[[ Source data, beginning ]]

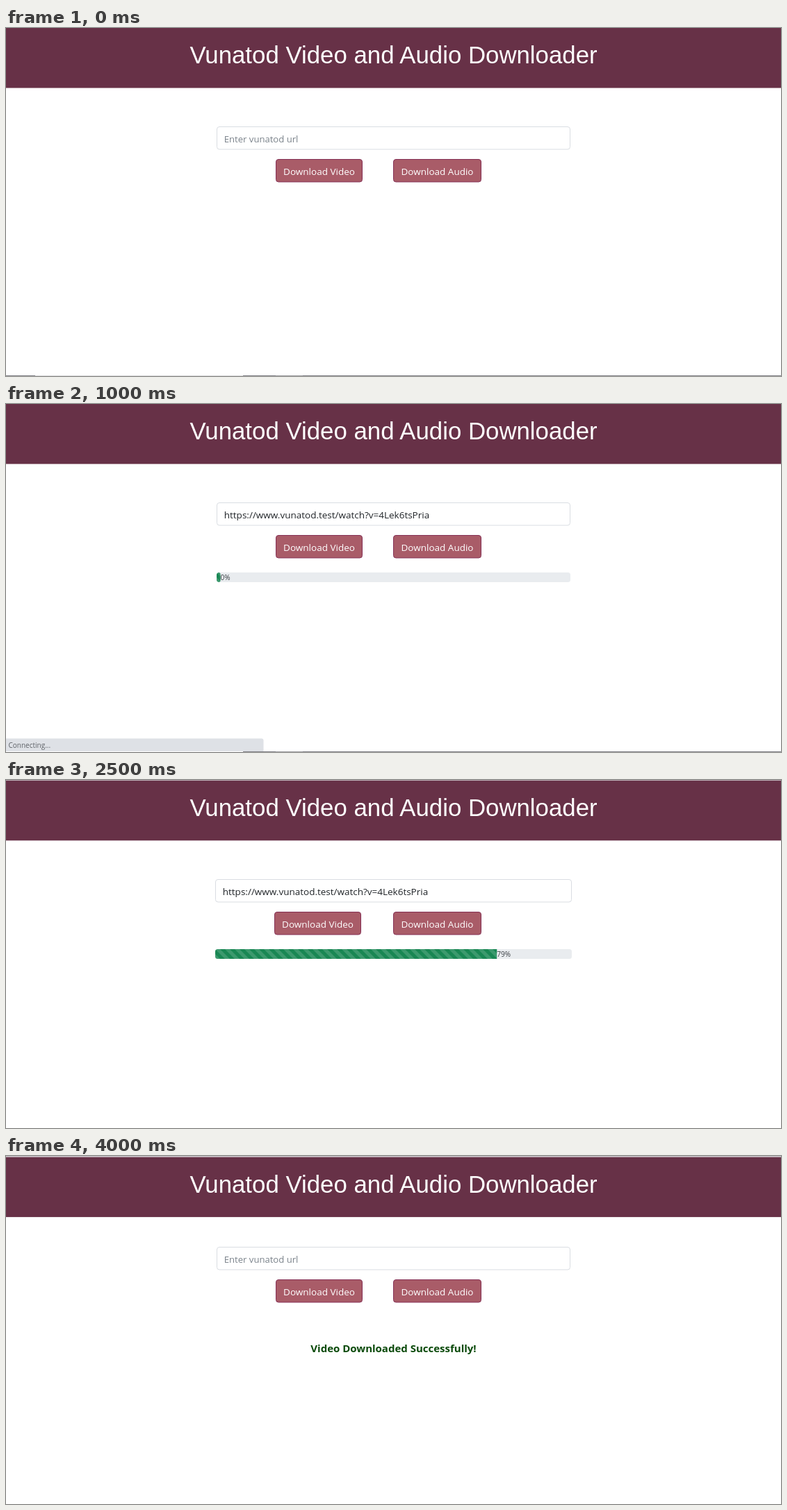
Animation of 1115 by 502 pixels, one loop 4.5 s. Source, as an HTML page:

```html
<!DOCTYPE html>
<html lang="en">
<head>
<meta charset="utf-8">
<title>Downloader</title>
<style>
  html, body { margin: 0; width: 100%; height: 100%; overflow: hidden; background: #fff; }
  svg { display: block; width: 100vw; height: 100vh; }
  text { font-family: "Open Sans", "Noto Sans", sans-serif; font-size: 13.5px; fill: #212529; white-space: pre; }
  .title { font-family: "Liberation Sans", Arial, sans-serif; font-size: 34.8px; fill: #fff; text-anchor: middle; }
  .hint { font-size: 13.1px; fill: #7b838b; }
  .label { fill: #fff; text-anchor: middle; }
  .small { font-size: 10.1px; fill: #3c4146; }
  .status { font-size: 10px; fill: #5f6368; }
  .success { font-size: 15px; font-weight: 700; fill: #0b4a0b; text-anchor: middle; }
</style>
</head>
<body>
<svg id="stage" viewBox="0 0 1115 502"></svg>
<script>
const LOOP = 4500;
const URL_TEXT = "https://www.vunatod.test/watch?v=4Lek6tsPria";

// top: height of the strip above the header; wide: layout without a scrollbar
const start = { at: 0, top: 0, formY: 142, taskbar: 0 };
const loading = { top: .8, formY: 143, wide: true, url: true };
const states = [
  start,
  { ...start, at: 500, url: true },
  { ...start, at: 1000, url: true, progress: 0, taskbar: 341, statusY: 482.5 },
  { ...loading, at: 1500, progress: 14 },
  { ...loading, at: 2000, progress: 50 },
  { ...loading, at: 2500, progress: 79 },
  { ...loading, at: 3500, top: .6, progress: 86, statusY: 483.5 },
  { at: 4000, top: 1.6, formY: 131, done: true },
];

const rect = (x, y, w, h, fill, extra = "") =>
  `<rect x="${x}" y="${y}" width="${w}" height="${h}" fill="${fill}" ${extra}/>`;
const text = (x, y, cls, content) => `<text x="${x}" y="${y}" class="${cls}">${content}</text>`;
const outlined = (x, y, w, h, fill, stroke) =>
  rect(x + .5, y + .5, w - 1, h - 1, fill, `rx="3.5" stroke="${stroke}"`);
const button = (x, y, w, label) =>
  outlined(x, y, w, 33.5, "#a95c68", "#853055") + text(x + w / 2, y + 22.7, "label", label);
const formX = wide => wide ? 301 : 303;

function header({ top }) {
  return rect(0, 0, 1115, top, "#c8c5c9") + rect(0, top, 1115, 86.5, "#673147") +
    text(557.5, 51.2 + top, "title", "Vunatod Video and Audio Downloader");
}

function form({ formY, wide, url }) {
  const x = formX(wide);
  return outlined(x, formY, 1115 - 2 * x, 33.5, "#fff", "#d9dde2") +
    text(x + 10.8, formY + 22.7, url ? "" : "hint", url ? URL_TEXT : "Enter vunatod url") +
    button(wide ? 386 : 388, formY + 47, 125, "Download Video") +
    button(557, formY + 47, 127, "Download Audio");
}

function progressBar({ formY, wide, progress }) {
  const x = formX(wide), y = formY + 101, width = 1115 - 2 * x;
  const filled = Math.max(5.5, width * progress / 100);
  return `<defs>
      <pattern id="stripes" width="14" height="14" patternUnits="userSpaceOnUse" patternTransform="translate(${x} ${y})">
        <rect width="14" height="14" fill="#198754"/>
        <path d="M0 7 7 14H0ZM0 0H7L14 7V14Z" fill="#3c996e"/>
      </pattern>
      <clipPath id="track">${rect(x, y, width, 14, "#000", 'rx="3.5"')}</clipPath>
    </defs>` +
    rect(x, y, width, 14, "#e9ecef", 'rx="3.5"') +
    rect(x, y, filled, 14, "url(#stripes)", `clip-path="url(#track)" ${progress ? "" : 'rx="2.5"'}`) +
    text(x + filled, y + 11.3, "small", progress + "%");
}

function taskbar(from) {
  return rect(from, 501, 1115 - from, 1, "#85858a") +
    (from ? "" : rect(42, 501, 299, 1, "#dededf")) +
    rect(388, 501, 39, 1, "#a2a2a6");
}

function statusBubble(y) {
  return `<path d="M0 ${y}H367.5q3 0 3 3V${y < 483 ? 501 : 502}H0Z" fill="#dee1e6"/>` +
    text(3.5, y + 13.6, "status", "Connecting...");
}

function draw(state) {
  return rect(0, 0, 1115, 502, "#fff") + header(state) + form(state) +
    (state.progress === undefined ? "" : progressBar(state)) +
    (state.done ? text(557.5, 283, "success", "Video Downloaded Successfully!") : "") +
    (state.taskbar === undefined ? "" : taskbar(state.taskbar)) +
    (state.statusY ? statusBubble(state.statusY) : "");
}

const stage = document.getElementById("stage");
const began = performance.now();
let shown;
function tick() {
  const time = (performance.now() - began) % LOOP;
  const state = states.findLast(s => s.at <= time);
  if (state !== shown) stage.innerHTML = draw(shown = state);
  requestAnimationFrame(tick);
}
tick();
</script>
</body>
</html>
```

[[ Source data, end ]]

Work item — The records must be restated word for word, apart from any images.

Solution to this task —
Animation of 1115 by 502 pixels, one loop 4.5 s. Source, as an HTML page:

```html
<!DOCTYPE html>
<html lang="en">
<head>
<meta charset="utf-8">
<title>Downloader</title>
<style>
  html, body { margin: 0; width: 100%; height: 100%; overflow: hidden; background: #fff; }
  svg { display: block; width: 100vw; height: 100vh; }
  text { font-family: "Open Sans", "Noto Sans", sans-serif; font-size: 13.5px; fill: #212529; white-space: pre; }
  .title { font-family: "Liberation Sans", Arial, sans-serif; font-size: 34.8px; fill: #fff; text-anchor: middle; }
  .hint { font-size: 13.1px; fill: #7b838b; }
  .label { fill: #fff; text-anchor: middle; }
  .small { font-size: 10.1px; fill: #3c4146; }
  .status { font-size: 10px; fill: #5f6368; }
  .success { font-size: 15px; font-weight: 700; fill: #0b4a0b; text-anchor: middle; }
</style>
</head>
<body>
<svg id="stage" viewBox="0 0 1115 502"></svg>
<script>
const LOOP = 4500;
const URL_TEXT = "https://www.vunatod.test/watch?v=4Lek6tsPria";

// top: height of the strip above the header; wide: layout without a scrollbar
const start = { at: 0, top: 0, formY: 142, taskbar: 0 };
const loading = { top: .8, formY: 143, wide: true, url: true };
const states = [
  start,
  { ...start, at: 500, url: true },
  { ...start, at: 1000, url: true, progress: 0, taskbar: 341, statusY: 482.5 },
  { ...loading, at: 1500, progress: 14 },
  { ...loading, at: 2000, progress: 50 },
  { ...loading, at: 2500, progress: 79 },
  { ...loading, at: 3500, top: .6, progress: 86, statusY: 483.5 },
  { at: 4000, top: 1.6, formY: 131, done: true },
];

const rect = (x, y, w, h, fill, extra = "") =>
  `<rect x="${x}" y="${y}" width="${w}" height="${h}" fill="${fill}" ${extra}/>`;
const text = (x, y, cls, content) => `<text x="${x}" y="${y}" class="${cls}">${content}</text>`;
const outlined = (x, y, w, h, fill, stroke) =>
  rect(x + .5, y + .5, w - 1, h - 1, fill, `rx="3.5" stroke="${stroke}"`);
const button = (x, y, w, label) =>
  outlined(x, y, w, 33.5, "#a95c68", "#853055") + text(x + w / 2, y + 22.7, "label", label);
const formX = wide => wide ? 301 : 303;

function header({ top }) {
  return rect(0, 0, 1115, top, "#c8c5c9") + rect(0, top, 1115, 86.5, "#673147") +
    text(557.5, 51.2 + top, "title", "Vunatod Video and Audio Downloader");
}

function form({ formY, wide, url }) {
  const x = formX(wide);
  return outlined(x, formY, 1115 - 2 * x, 33.5, "#fff", "#d9dde2") +
    text(x + 10.8, formY + 22.7, url ? "" : "hint", url ? URL_TEXT : "Enter vunatod url") +
    button(wide ? 386 : 388, formY + 47, 125, "Download Video") +
    button(557, formY + 47, 127, "Download Audio");
}

function progressBar({ formY, wide, progress }) {
  const x = formX(wide), y = formY + 101, width = 1115 - 2 * x;
  const filled = Math.max(5.5, width * progress / 100);
  return `<defs>
      <pattern id="stripes" width="14" height="14" patternUnits="userSpaceOnUse" patternTransform="translate(${x} ${y})">
        <rect width="14" height="14" fill="#198754"/>
        <path d="M0 7 7 14H0ZM0 0H7L14 7V14Z" fill="#3c996e"/>
      </pattern>
      <clipPath id="track">${rect(x, y, width, 14, "#000", 'rx="3.5"')}</clipPath>
    </defs>` +
    rect(x, y, width, 14, "#e9ecef", 'rx="3.5"') +
    rect(x, y, filled, 14, "url(#stripes)", `clip-path="url(#track)" ${progress ? "" : 'rx="2.5"'}`) +
    text(x + filled, y + 11.3, "small", progress + "%");
}

function taskbar(from) {
  return rect(from, 501, 1115 - from, 1, "#85858a") +
    (from ? "" : rect(42, 501, 299, 1, "#dededf")) +
    rect(388, 501, 39, 1, "#a2a2a6");
}

function statusBubble(y) {
  return `<path d="M0 ${y}H367.5q3 0 3 3V${y < 483 ? 501 : 502}H0Z" fill="#dee1e6"/>` +
    text(3.5, y + 13.6, "status", "Connecting...");
}

function draw(state) {
  return rect(0, 0, 1115, 502, "#fff") + header(state) + form(state) +
    (state.progress === undefined ? "" : progressBar(state)) +
    (state.done ? text(557.5, 283, "success", "Video Downloaded Successfully!") : "") +
    (state.taskbar === undefined ? "" : taskbar(state.taskbar)) +
    (state.statusY ? statusBubble(state.statusY) : "");
}

const stage = document.getElementById("stage");
const began = performance.now();
let shown;
function tick() {
  const time = (performance.now() - began) % LOOP;
  const state = states.findLast(s => s.at <= time);
  if (state !== shown) stage.innerHTML = draw(shown = state);
  requestAnimationFrame(tick);
}
tick();
</script>
</body>
</html>
```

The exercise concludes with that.